#### Task description
Find the string "html" in the material. Copy every line that has it.

#### Input data
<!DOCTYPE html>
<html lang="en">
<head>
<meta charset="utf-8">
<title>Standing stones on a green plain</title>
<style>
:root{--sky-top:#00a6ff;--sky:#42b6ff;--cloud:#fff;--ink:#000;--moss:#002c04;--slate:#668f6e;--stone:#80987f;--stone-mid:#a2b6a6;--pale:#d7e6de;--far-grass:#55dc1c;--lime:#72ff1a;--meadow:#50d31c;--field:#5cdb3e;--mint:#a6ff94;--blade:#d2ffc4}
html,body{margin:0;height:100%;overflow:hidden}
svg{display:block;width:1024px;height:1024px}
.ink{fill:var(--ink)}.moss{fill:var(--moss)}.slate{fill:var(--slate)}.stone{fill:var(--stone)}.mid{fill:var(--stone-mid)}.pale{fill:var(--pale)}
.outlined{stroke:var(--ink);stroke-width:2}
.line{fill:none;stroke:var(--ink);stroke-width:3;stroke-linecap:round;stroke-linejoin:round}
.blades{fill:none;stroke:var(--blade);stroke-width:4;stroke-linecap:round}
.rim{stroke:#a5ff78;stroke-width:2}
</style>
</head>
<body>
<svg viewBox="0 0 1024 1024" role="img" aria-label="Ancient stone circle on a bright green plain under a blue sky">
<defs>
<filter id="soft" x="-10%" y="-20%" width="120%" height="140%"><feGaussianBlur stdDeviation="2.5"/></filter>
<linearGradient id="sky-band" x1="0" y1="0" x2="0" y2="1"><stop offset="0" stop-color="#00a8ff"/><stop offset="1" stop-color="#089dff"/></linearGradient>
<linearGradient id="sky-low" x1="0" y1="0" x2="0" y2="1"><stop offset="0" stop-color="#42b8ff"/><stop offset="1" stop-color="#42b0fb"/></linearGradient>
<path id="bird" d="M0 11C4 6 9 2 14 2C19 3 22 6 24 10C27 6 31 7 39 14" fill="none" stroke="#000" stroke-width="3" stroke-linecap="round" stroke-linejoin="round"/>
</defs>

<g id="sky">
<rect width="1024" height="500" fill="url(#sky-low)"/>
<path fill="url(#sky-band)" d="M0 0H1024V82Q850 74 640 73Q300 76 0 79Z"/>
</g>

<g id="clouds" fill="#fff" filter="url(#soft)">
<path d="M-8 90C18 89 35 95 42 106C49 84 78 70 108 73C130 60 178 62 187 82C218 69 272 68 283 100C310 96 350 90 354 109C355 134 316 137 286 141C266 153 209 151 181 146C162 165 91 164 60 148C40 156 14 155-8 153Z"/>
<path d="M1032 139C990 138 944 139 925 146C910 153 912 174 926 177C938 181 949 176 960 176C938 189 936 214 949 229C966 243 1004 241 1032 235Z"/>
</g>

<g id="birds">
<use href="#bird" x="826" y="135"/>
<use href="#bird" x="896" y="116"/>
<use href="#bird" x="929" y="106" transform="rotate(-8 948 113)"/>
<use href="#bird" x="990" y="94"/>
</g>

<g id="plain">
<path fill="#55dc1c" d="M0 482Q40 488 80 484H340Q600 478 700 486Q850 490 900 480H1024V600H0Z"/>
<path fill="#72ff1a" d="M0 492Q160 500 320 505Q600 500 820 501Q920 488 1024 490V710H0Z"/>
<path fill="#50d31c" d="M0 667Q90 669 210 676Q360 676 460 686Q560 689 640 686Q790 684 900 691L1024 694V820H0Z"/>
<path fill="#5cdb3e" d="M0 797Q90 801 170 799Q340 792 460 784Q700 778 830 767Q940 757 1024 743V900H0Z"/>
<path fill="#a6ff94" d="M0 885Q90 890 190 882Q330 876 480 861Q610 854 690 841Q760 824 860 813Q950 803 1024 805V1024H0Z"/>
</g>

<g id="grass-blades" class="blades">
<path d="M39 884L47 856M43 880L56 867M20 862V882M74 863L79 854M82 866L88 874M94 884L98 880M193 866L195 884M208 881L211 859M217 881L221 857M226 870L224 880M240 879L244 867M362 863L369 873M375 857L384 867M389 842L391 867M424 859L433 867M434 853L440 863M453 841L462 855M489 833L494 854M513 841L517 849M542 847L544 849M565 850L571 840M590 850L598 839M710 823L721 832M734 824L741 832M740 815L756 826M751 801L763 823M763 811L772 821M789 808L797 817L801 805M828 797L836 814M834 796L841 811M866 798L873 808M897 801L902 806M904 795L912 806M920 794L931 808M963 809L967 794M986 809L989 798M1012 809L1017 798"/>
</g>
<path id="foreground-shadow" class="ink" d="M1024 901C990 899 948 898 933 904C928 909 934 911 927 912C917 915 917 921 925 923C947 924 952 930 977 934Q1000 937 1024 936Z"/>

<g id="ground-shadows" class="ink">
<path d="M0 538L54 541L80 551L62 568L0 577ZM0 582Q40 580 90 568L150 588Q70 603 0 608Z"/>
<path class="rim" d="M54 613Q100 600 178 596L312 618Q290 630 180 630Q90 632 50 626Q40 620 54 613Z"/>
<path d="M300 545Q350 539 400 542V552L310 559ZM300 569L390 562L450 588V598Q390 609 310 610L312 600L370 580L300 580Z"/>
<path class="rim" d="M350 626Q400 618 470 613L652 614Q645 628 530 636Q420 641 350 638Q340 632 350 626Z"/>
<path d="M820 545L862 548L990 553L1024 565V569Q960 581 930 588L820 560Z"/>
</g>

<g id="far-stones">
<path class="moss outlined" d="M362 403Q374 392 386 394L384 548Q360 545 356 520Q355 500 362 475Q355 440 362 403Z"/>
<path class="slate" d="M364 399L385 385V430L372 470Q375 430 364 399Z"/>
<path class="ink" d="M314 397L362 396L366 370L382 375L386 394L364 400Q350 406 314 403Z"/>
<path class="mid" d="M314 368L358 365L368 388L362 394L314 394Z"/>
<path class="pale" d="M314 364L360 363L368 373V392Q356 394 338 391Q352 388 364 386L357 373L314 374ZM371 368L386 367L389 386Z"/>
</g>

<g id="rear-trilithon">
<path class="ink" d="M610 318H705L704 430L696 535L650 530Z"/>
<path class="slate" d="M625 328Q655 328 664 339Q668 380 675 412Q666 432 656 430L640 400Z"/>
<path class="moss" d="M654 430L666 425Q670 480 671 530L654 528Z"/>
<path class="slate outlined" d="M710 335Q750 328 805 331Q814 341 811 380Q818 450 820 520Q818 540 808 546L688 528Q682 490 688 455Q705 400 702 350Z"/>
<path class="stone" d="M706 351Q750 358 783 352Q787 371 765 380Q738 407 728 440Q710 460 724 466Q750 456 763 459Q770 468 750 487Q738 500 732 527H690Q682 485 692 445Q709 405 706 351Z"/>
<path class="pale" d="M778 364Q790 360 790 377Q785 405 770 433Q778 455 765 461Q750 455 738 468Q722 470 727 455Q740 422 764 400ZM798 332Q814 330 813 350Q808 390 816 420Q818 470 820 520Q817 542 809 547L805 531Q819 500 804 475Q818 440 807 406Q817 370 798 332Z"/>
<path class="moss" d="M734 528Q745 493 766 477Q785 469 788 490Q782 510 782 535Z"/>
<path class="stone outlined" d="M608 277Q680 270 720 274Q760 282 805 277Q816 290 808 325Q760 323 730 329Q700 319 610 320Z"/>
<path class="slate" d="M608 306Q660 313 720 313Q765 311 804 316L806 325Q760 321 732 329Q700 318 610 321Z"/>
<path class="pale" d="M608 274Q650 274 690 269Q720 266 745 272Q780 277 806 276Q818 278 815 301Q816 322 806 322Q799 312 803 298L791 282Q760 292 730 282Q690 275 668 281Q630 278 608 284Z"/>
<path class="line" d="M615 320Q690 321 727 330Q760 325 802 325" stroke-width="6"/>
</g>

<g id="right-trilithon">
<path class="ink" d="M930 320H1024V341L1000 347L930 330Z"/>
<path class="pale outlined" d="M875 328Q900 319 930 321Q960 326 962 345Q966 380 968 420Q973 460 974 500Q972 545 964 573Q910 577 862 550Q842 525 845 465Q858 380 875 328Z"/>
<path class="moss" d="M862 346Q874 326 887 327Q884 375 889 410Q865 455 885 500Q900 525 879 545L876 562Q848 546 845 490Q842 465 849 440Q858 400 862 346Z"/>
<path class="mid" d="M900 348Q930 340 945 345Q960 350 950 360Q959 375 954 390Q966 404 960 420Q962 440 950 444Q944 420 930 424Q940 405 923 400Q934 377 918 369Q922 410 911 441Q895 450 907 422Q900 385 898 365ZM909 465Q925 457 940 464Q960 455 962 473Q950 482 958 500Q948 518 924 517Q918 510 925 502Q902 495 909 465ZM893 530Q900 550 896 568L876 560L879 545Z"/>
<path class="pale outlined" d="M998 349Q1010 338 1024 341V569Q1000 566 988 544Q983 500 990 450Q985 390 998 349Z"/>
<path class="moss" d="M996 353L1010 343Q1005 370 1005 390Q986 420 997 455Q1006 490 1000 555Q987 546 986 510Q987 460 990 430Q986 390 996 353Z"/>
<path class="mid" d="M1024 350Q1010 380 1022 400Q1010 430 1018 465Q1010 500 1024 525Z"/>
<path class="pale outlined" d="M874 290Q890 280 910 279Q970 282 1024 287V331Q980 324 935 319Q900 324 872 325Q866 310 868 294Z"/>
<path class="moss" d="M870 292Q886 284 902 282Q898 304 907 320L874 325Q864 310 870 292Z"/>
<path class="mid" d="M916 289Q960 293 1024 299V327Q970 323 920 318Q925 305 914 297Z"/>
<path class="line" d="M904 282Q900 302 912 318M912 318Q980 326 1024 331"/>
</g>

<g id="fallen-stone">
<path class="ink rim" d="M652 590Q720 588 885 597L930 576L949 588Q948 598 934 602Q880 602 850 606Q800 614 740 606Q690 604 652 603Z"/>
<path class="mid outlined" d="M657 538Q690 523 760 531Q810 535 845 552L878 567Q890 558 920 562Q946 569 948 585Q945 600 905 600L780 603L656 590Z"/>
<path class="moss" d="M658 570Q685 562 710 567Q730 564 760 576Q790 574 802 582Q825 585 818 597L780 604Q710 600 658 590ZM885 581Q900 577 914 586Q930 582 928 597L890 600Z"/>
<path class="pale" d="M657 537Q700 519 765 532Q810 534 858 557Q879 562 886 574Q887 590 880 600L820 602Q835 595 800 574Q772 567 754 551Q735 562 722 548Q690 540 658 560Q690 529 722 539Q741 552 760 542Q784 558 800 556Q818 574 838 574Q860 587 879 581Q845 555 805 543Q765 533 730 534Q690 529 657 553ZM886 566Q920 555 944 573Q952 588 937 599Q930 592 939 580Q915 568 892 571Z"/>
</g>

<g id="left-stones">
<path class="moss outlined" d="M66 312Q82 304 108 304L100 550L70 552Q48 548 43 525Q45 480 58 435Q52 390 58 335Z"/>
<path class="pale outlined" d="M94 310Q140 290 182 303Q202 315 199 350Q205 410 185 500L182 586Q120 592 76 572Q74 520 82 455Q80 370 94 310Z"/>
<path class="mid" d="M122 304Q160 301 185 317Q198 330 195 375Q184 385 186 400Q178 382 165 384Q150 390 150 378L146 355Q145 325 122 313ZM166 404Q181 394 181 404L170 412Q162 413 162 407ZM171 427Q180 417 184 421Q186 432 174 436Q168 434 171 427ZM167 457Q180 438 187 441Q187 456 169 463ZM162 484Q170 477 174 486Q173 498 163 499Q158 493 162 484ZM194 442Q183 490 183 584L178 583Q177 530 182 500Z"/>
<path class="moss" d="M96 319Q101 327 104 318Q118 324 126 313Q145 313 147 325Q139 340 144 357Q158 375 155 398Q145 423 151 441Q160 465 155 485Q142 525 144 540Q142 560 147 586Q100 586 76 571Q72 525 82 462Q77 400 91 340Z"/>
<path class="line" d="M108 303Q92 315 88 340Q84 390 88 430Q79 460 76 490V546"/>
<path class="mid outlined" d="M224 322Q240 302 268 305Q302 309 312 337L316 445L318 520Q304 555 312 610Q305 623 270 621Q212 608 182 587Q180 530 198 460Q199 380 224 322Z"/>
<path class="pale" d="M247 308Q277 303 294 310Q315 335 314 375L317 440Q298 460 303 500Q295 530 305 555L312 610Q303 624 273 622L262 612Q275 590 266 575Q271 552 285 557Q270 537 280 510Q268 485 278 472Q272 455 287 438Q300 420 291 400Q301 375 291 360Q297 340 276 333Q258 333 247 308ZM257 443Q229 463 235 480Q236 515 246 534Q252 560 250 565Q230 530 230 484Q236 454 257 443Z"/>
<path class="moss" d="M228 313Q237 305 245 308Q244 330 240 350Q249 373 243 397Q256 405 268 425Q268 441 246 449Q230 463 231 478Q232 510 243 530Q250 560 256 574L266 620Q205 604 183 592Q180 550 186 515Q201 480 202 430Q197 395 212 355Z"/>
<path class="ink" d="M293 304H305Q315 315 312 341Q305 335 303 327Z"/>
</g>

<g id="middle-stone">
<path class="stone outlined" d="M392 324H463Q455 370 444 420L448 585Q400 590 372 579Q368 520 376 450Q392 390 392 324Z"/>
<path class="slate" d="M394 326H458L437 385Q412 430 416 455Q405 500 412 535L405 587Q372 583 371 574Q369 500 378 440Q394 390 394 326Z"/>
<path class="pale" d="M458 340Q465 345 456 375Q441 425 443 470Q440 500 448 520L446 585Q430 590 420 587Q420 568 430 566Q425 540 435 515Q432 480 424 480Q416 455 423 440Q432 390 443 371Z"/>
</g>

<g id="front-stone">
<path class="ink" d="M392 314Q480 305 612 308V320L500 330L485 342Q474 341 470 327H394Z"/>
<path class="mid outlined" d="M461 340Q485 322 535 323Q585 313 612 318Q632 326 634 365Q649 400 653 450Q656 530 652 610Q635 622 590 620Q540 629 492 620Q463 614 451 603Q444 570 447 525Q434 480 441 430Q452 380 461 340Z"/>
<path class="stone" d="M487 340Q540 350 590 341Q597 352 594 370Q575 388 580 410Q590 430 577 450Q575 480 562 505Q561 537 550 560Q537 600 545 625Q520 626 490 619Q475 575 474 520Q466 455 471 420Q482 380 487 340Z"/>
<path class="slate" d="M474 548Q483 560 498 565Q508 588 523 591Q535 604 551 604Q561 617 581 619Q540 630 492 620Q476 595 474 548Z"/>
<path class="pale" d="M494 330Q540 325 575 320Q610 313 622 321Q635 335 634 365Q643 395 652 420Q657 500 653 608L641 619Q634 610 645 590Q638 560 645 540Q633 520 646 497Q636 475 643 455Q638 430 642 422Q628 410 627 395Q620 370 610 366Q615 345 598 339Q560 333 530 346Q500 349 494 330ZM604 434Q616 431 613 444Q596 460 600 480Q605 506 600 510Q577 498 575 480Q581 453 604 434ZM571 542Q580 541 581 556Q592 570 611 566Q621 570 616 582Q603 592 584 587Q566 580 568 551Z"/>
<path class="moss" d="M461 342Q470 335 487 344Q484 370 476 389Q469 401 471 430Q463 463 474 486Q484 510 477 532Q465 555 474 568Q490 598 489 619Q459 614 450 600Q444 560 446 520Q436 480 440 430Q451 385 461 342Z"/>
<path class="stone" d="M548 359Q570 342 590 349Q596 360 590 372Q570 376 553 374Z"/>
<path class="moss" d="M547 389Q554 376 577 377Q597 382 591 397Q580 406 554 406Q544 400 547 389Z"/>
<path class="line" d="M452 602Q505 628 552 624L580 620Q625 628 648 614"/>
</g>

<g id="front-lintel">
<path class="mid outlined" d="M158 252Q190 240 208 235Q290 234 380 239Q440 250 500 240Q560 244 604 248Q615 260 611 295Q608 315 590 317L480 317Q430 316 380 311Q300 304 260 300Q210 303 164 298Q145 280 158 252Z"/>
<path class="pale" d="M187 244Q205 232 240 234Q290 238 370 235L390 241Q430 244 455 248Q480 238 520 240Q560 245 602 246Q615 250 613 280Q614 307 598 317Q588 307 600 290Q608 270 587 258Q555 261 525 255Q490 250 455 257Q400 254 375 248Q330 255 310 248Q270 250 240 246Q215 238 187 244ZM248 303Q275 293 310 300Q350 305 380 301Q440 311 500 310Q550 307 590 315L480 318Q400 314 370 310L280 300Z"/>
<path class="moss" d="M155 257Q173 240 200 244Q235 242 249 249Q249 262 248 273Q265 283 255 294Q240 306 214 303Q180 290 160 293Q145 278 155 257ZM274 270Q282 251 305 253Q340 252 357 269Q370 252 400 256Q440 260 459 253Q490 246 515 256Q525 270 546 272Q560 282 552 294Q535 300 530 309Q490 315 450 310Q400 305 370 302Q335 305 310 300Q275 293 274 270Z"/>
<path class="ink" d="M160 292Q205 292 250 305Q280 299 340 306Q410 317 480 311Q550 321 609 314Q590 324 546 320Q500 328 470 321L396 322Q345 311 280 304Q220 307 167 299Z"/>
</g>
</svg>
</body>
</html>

#### Task response
<!DOCTYPE html>
<html lang="en">
html,body{margin:0;height:100%;overflow:hidden}
</html>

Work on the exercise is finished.